Instructions for the task —
Search the records for the string "translate". Copy each line where it occurs.
[Entries shown]
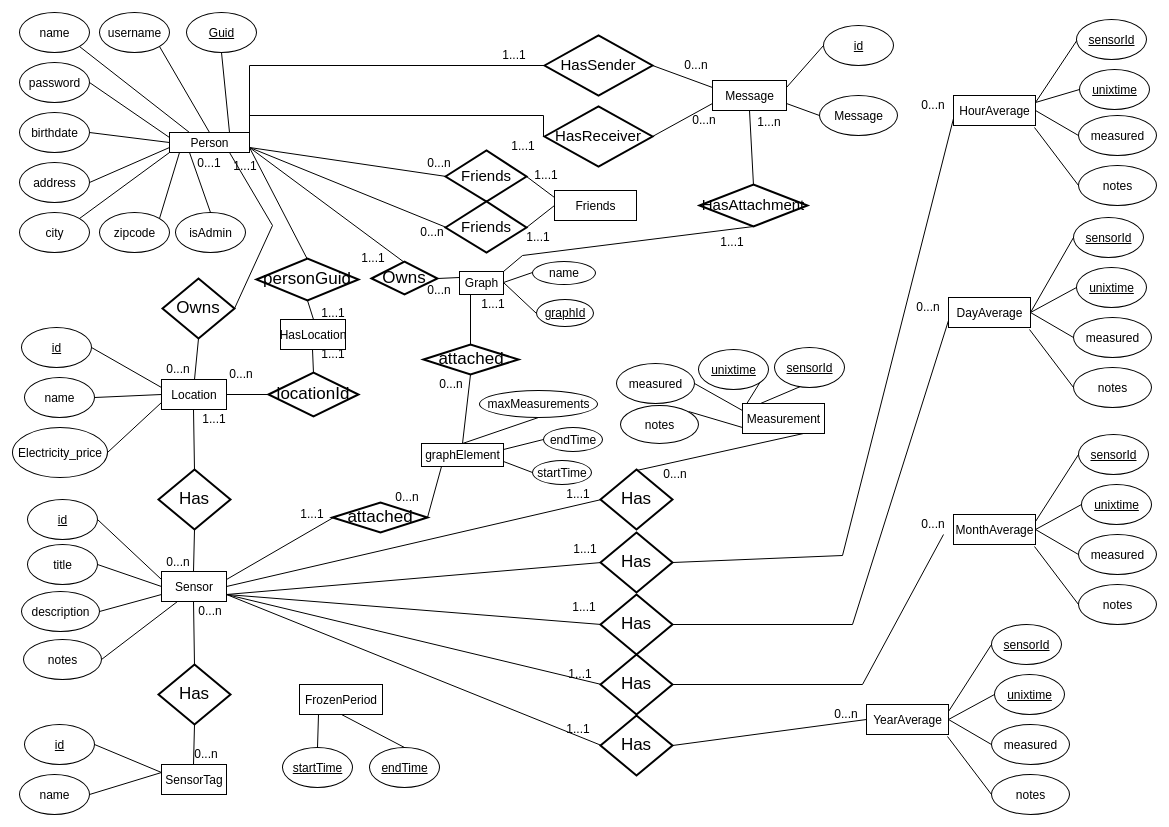
<!DOCTYPE html>
<html lang="en">
<head>
<meta charset="utf-8">
<title>Entity relationship diagram</title>
<style>
:root{--ink:#000;--paper:#fff}
*{box-sizing:border-box}
body{margin:0;background:var(--paper)}
.diagram{position:relative;width:1169px;height:827px;overflow:hidden;background:var(--paper);color:var(--ink);font:12px/14px "Liberation Sans",Arial,sans-serif}
.lines{position:absolute;left:0;top:0;stroke:var(--ink)}
.connectors{fill:none;stroke-width:1}
.relations{fill:var(--paper);stroke-width:2}
.attr,.entity{position:absolute;display:flex;align-items:center;justify-content:center;white-space:nowrap;border:1px solid var(--ink);background:var(--paper)}
.attr{width:71px;height:41px;border-radius:50%}
.wide{width:79px}
.small{width:60px;height:25px}
.mid{width:64px;height:24px}
.key{text-decoration:underline}
.entity{width:83px;height:31px}
.narrow{width:66px}
.card,.rel{position:absolute;transform:translate(-50%,-50%);white-space:nowrap}
.rel{font-size:17px;line-height:20px}
.compact{font-size:15px}
</style>
</head>
<body>
<main class="diagram">
<svg class="lines" width="1169" height="827" viewBox="0 0 1169 827" aria-hidden="true">
<defs><polygon id="has" points="0,-30 36,0 0,30 -36,0"/></defs>
<g class="connectors" transform="translate(.5 .5)">
<g id="person-links">
<path d="M79 46L189 132M159 46L209 132M221 52L229 132M89 82L169 137M89 132L169 142M89 182L169 147M79 218L169 152M159 218L179 152M210 212L189 152"/>
<path d="M249 132V65H544M249 132V115H543V136M249 147L446 176M249 147L446 227M249 147L404 262M249 147L307 259M229 152L272 225L234 308"/>
</g>
<g id="message-links">
<path d="M652 65L712 87M652 136L712 103M786 87L823 45M786 103L819 115M749 110L753 185M753 226L522 255L503 271M526 176L554 197M526 227L554 205"/>
</g>
<g id="graph-links">
<path d="M437 278L459 277M503 282L532 272M503 282L536 313M470 294V345M470 374L462 443L538 417M503 449L543 439M503 461L532 472M441 466L427 517M333 517L226 579"/>
</g>
<g id="location-links">
<path d="M198 338L194 379M91 347L161 387M94 397L161 394M107 452L161 402M226 394H269M307 300L313 319M312 349L313 373M193 409L194 470M194 529L193 571"/>
</g>
<g id="sensor-links">
<path d="M97 519L161 579M97 564L161 586M99 611L161 594M101 659L177 601M193 601L194 665M194 724L193 764M94 744L161 772M89 794L161 772"/>
<path d="M226 586L601 499M226 594L601 562M226 594L601 624M226 594L601 684M226 594L601 745M636 470L803 433M672 562L842 555L953 118M672 624H852L948 320M672 684H862L943 534M672 745L866 719"/>
</g>
<g id="measurement-links">
<path d="M694 383L742 410L760 381M688 411L742 427M760 403L800 386"/>
<path d="M1035 102L1077 39M1035 102L1079 89M1035 110L1078 135M1034 127L1078 185"/>
<path d="M1030 312L1073 237M1030 312L1076 287M1030 312L1073 337M1029 329L1073 387"/>
<path d="M1035 521L1078 454M1035 529L1081 504M1035 529L1078 554M1034 546L1078 604"/>
<path d="M948 711L991 644M948 719L994 694M948 719L991 744M947 736L991 794"/>
<path d="M318 714L317 747M341 714L404 747"/>
</g>
</g>
<g class="relations" transform="translate(.5 .5)">
<polygon points="544,65 598,35 652,65 598,95"/>
<polygon points="544,136 598,106 652,136 598,166"/>
<polygon points="445,176 486,150 526,176 486,201"/>
<polygon points="445,227 486,201 526,227 486,252"/>
<polygon points="162,308 198,278 234,308 198,338"/>
<polygon points="256,279 307,258 358,279 307,300"/>
<polygon points="371,278 404,261 437,278 404,294"/>
<polygon points="699,205 753,184 807,205 753,226"/>
<polygon points="423,359 470,344 518,359 470,374"/>
<polygon points="268,394 313,372 358,394 313,416"/>
<polygon points="332,517 380,502 427,517 380,532"/>
<use href="#has" x="194" y="499"/><use href="#has" x="194" y="694"/>
<use href="#has" x="636" y="499"/><use href="#has" x="636" y="562"/><use href="#has" x="636" y="624"/><use href="#has" x="636" y="684"/><use href="#has" x="636" y="745"/>
</g>
</svg>

<section aria-label="Cardinalities">
<span class="card" style="left:514px;top:55px">1...1</span>
<span class="card" style="left:696px;top:65px">0...n</span>
<span class="card" style="left:704px;top:120px">0...n</span>
<span class="card" style="left:769px;top:122px">1...n</span>
<span class="card" style="left:523px;top:146px">1...1</span>
<span class="card" style="left:439px;top:163px">0...n</span>
<span class="card" style="left:546px;top:175px">1...1</span>
<span class="card" style="left:432px;top:232px">0...n</span>
<span class="card" style="left:538px;top:237px">1...1</span>
<span class="card" style="left:732px;top:242px">1...1</span>
<span class="card" style="left:209px;top:163px">0...1</span>
<span class="card" style="left:245px;top:166px">1...1</span>
<span class="card" style="left:373px;top:258px">1...1</span>
<span class="card" style="left:439px;top:290px">0...n</span>
<span class="card" style="left:493px;top:304px">1...1</span>
<span class="card" style="left:333px;top:313px">1...1</span>
<span class="card" style="left:333px;top:354px">1...1</span>
<span class="card" style="left:178px;top:369px">0...n</span>
<span class="card" style="left:241px;top:374px">0...n</span>
<span class="card" style="left:214px;top:419px">1...1</span>
<span class="card" style="left:451px;top:384px">0...n</span>
<span class="card" style="left:407px;top:497px">0...n</span>
<span class="card" style="left:312px;top:514px">1...1</span>
<span class="card" style="left:178px;top:562px">0...n</span>
<span class="card" style="left:210px;top:611px">0...n</span>
<span class="card" style="left:206px;top:754px">0...n</span>
<span class="card" style="left:578px;top:494px">1...1</span>
<span class="card" style="left:585px;top:549px">1...1</span>
<span class="card" style="left:584px;top:607px">1...1</span>
<span class="card" style="left:580px;top:674px">1...1</span>
<span class="card" style="left:578px;top:729px">1...1</span>
<span class="card" style="left:675px;top:474px">0...n</span>
<span class="card" style="left:933px;top:105px">0...n</span>
<span class="card" style="left:928px;top:307px">0...n</span>
<span class="card" style="left:933px;top:524px">0...n</span>
<span class="card" style="left:846px;top:714px">0...n</span>
</section>

<section aria-label="Relationships">
<span class="rel compact" style="left:598px;top:65px">HasSender</span>
<span class="rel compact" style="left:598px;top:136px">HasReceiver</span>
<span class="rel compact" style="left:486px;top:176px">Friends</span>
<span class="rel compact" style="left:486px;top:227px">Friends</span>
<span class="rel compact" style="left:753px;top:205px">HasAttachment</span>
<span class="rel" style="left:198px;top:308px">Owns</span>
<span class="rel" style="left:307px;top:279px">personGuid</span>
<span class="rel" style="left:404px;top:278px">Owns</span>
<span class="rel" style="left:471px;top:359px">attached</span>
<span class="rel" style="left:313px;top:394px">locationId</span>
<span class="rel" style="left:380px;top:517px">attached</span>
<span class="rel" style="left:194px;top:499px">Has</span>
<span class="rel" style="left:194px;top:694px">Has</span>
<span class="rel" style="left:636px;top:499px">Has</span>
<span class="rel" style="left:636px;top:562px">Has</span>
<span class="rel" style="left:636px;top:624px">Has</span>
<span class="rel" style="left:636px;top:684px">Has</span>
<span class="rel" style="left:636px;top:745px">Has</span>
</section>

<section aria-label="Person">
<div class="entity" style="left:169px;top:132px;width:81px;height:21px">Person</div>
<div class="attr" style="left:19px;top:12px">name</div>
<div class="attr" style="left:99px;top:12px">username</div>
<div class="attr key" style="left:186px;top:12px">Guid</div>
<div class="attr" style="left:19px;top:62px">password</div>
<div class="attr" style="left:19px;top:112px">birthdate</div>
<div class="attr" style="left:19px;top:162px">address</div>
<div class="attr" style="left:19px;top:212px">city</div>
<div class="attr" style="left:99px;top:212px">zipcode</div>
<div class="attr" style="left:175px;top:212px">isAdmin</div>
<div class="entity" style="left:554px;top:190px">Friends</div>
</section>

<section aria-label="Message">
<div class="entity" style="left:712px;top:80px;width:75px">Message</div>
<div class="attr key" style="left:823px;top:25px">id</div>
<div class="attr wide" style="left:819px;top:95px">Message</div>
</section>

<section aria-label="Graph">
<div class="entity" style="left:459px;top:271px;width:45px;height:24px">Graph</div>
<div class="attr mid" style="left:532px;top:261px">name</div>
<div class="attr key" style="left:536px;top:299px;width:58px;height:28px">graphId</div>
<div class="entity" style="left:421px;top:443px;height:24px">graphElement</div>
<div class="attr" style="left:479px;top:390px;width:119px;height:28px">maxMeasurements</div>
<div class="attr small" style="left:543px;top:427px">endTime</div>
<div class="attr small" style="left:532px;top:460px">startTime</div>
</section>

<section aria-label="Location">
<div class="entity narrow" style="left:161px;top:379px">Location</div>
<div class="entity narrow" style="left:280px;top:319px">HasLocation</div>
<div class="attr key" style="left:21px;top:327px">id</div>
<div class="attr" style="left:24px;top:377px">name</div>
<div class="attr" style="left:12px;top:427px;width:96px;height:51px">Electricity_price</div>
</section>

<section aria-label="Sensor">
<div class="entity narrow" style="left:161px;top:571px">Sensor</div>
<div class="attr key" style="left:27px;top:499px">id</div>
<div class="attr" style="left:27px;top:544px">title</div>
<div class="attr wide" style="left:21px;top:591px">description</div>
<div class="attr wide" style="left:23px;top:639px">notes</div>
<div class="entity narrow" style="left:161px;top:764px">SensorTag</div>
<div class="attr key" style="left:24px;top:724px">id</div>
<div class="attr" style="left:19px;top:774px">name</div>
</section>

<section aria-label="Frozen period">
<div class="entity" style="left:299px;top:684px;width:84px">FrozenPeriod</div>
<div class="attr key" style="left:282px;top:747px">startTime</div>
<div class="attr key" style="left:369px;top:747px">endTime</div>
</section>

<section aria-label="Measurement">
<div class="attr wide" style="left:616px;top:363px">measured</div>
<div class="attr wide" style="left:620px;top:405px;height:39px">notes</div>
<div class="attr key" style="left:698px;top:349px">unixtime</div>
<div class="attr key" style="left:774px;top:347px">sensorId</div>
<div class="entity" style="left:742px;top:403px">Measurement</div>
</section>

<section aria-label="Hour average">
<div class="entity" style="left:953px;top:95px">HourAverage</div>
<div class="attr key" style="left:1076px;top:19px">sensorId</div>
<div class="attr key" style="left:1079px;top:69px">unixtime</div>
<div class="attr wide" style="left:1078px;top:115px">measured</div>
<div class="attr wide" style="left:1078px;top:165px">notes</div>
</section>

<section aria-label="Day average">
<div class="entity" style="left:948px;top:297px">DayAverage</div>
<div class="attr key" style="left:1073px;top:217px">sensorId</div>
<div class="attr key" style="left:1076px;top:267px">unixtime</div>
<div class="attr wide" style="left:1073px;top:317px">measured</div>
<div class="attr wide" style="left:1073px;top:367px">notes</div>
</section>

<section aria-label="Month average">
<div class="entity" style="left:953px;top:514px">MonthAverage</div>
<div class="attr key" style="left:1078px;top:434px">sensorId</div>
<div class="attr key" style="left:1081px;top:484px">unixtime</div>
<div class="attr wide" style="left:1078px;top:534px">measured</div>
<div class="attr wide" style="left:1078px;top:584px">notes</div>
</section>

<section aria-label="Year average">
<div class="entity" style="left:866px;top:704px">YearAverage</div>
<div class="attr key" style="left:991px;top:624px">sensorId</div>
<div class="attr key" style="left:994px;top:674px">unixtime</div>
<div class="attr wide" style="left:991px;top:724px">measured</div>
<div class="attr wide" style="left:991px;top:774px">notes</div>
</section>
</main>
</body>
</html>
[/Entries shown]
Completed exercise —
.card,.rel{position:absolute;transform:translate(-50%,-50%);white-space:nowrap}
<g class="connectors" transform="translate(.5 .5)">
<g class="relations" transform="translate(.5 .5)">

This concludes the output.